**WHAT YOU NEED TO DO:**
Take each line below that has "fading" and copy it.

Stored items
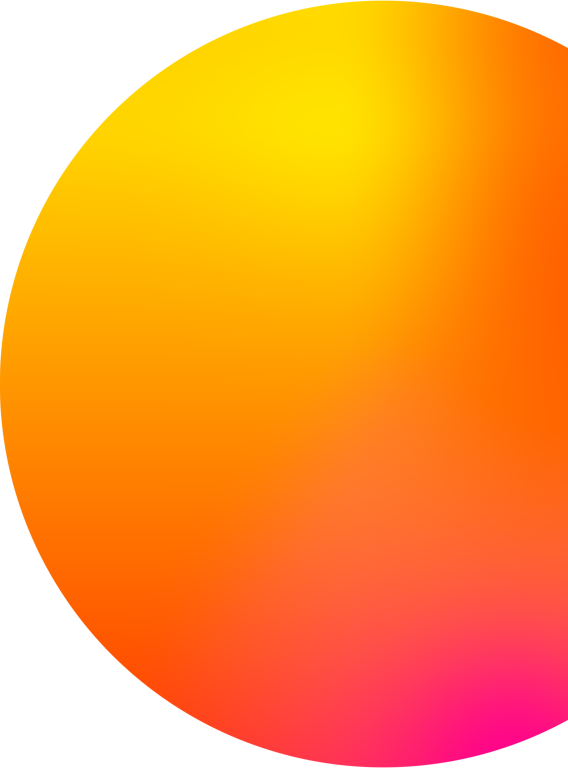
A Shadertoy shader for this background:

```glsl
// Large cropped disc on white, filled with a yellow, orange and pink mesh gradient.

#define DISC_CENTER vec2(0.4990, 0.5)
#define DISC_RADIUS 0.4992
#define SUN_CENTER vec2(0.43, 0.805)
#define SUN_SPREAD 0.03
#define PINK_CENTER vec2(0.67, 0.02)
#define PINK_SPREAD 0.025
#define SHADE_DEPTH 0.40
#define PEACH_AXIS vec2(0.79, -0.61)

// Soft round falloff: 1 at the center, fading with squared distance.
float glow(vec2 p, vec2 center, float spread) {
    vec2 d = p - center;
    return exp(-dot(d, d) / spread);
}

// Red stays full, so green and blue alone set the hue.
vec3 meshGradient(vec2 p) {
    float sun = glow(p, SUN_CENTER, SUN_SPREAD);
    float pink = glow(p, PINK_CENTER, PINK_SPREAD);

    // Deep orange along the right side, fading downward
    float shade = SHADE_DEPTH * smoothstep(0.43, 0.76, p.x)
                              * smoothstep(0.15, 0.85, p.y);

    // Peach wedge opening toward the lower right
    float wedge = smoothstep(-0.02, 0.15, dot(p, PEACH_AXIS))
                * smoothstep(0.10, 0.50, p.x);
    float peach = wedge * max(0.33 - 0.45 * p.y, 0.0);
    float crease = wedge * glow(p, vec2(0.47, 0.50), 0.02);

    float green = 0.22 + 0.74 * p.y - shade
                + 0.06 * sun - 0.22 * pink - 0.04 * crease
                - 0.12 * smoothstep(0.8, 1.0, p.y);
    float blue = max(peach - 0.9 * shade, 0.0) + 0.22 * pink + 0.02 * crease;
    return clamp(vec3(1.0, green, blue), 0.0, 1.0);
}

void mainImage(out vec4 fragColor, in vec2 fragCoord) {
    vec2 p = fragCoord / iResolution.y;
    float pixel = 1.0 / iResolution.y;

    // Antialiased disc over white
    float edge = length(p - DISC_CENTER) - DISC_RADIUS;
    float coverage = 1.0 - smoothstep(-0.75 * pixel, 0.75 * pixel, edge);
    fragColor = vec4(mix(vec3(1.0), meshGradient(p), coverage), 1.0);
}
```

**REPLY:**
// Soft round falloff: 1 at the center, fading with squared distance.
    // Deep orange along the right side, fading downward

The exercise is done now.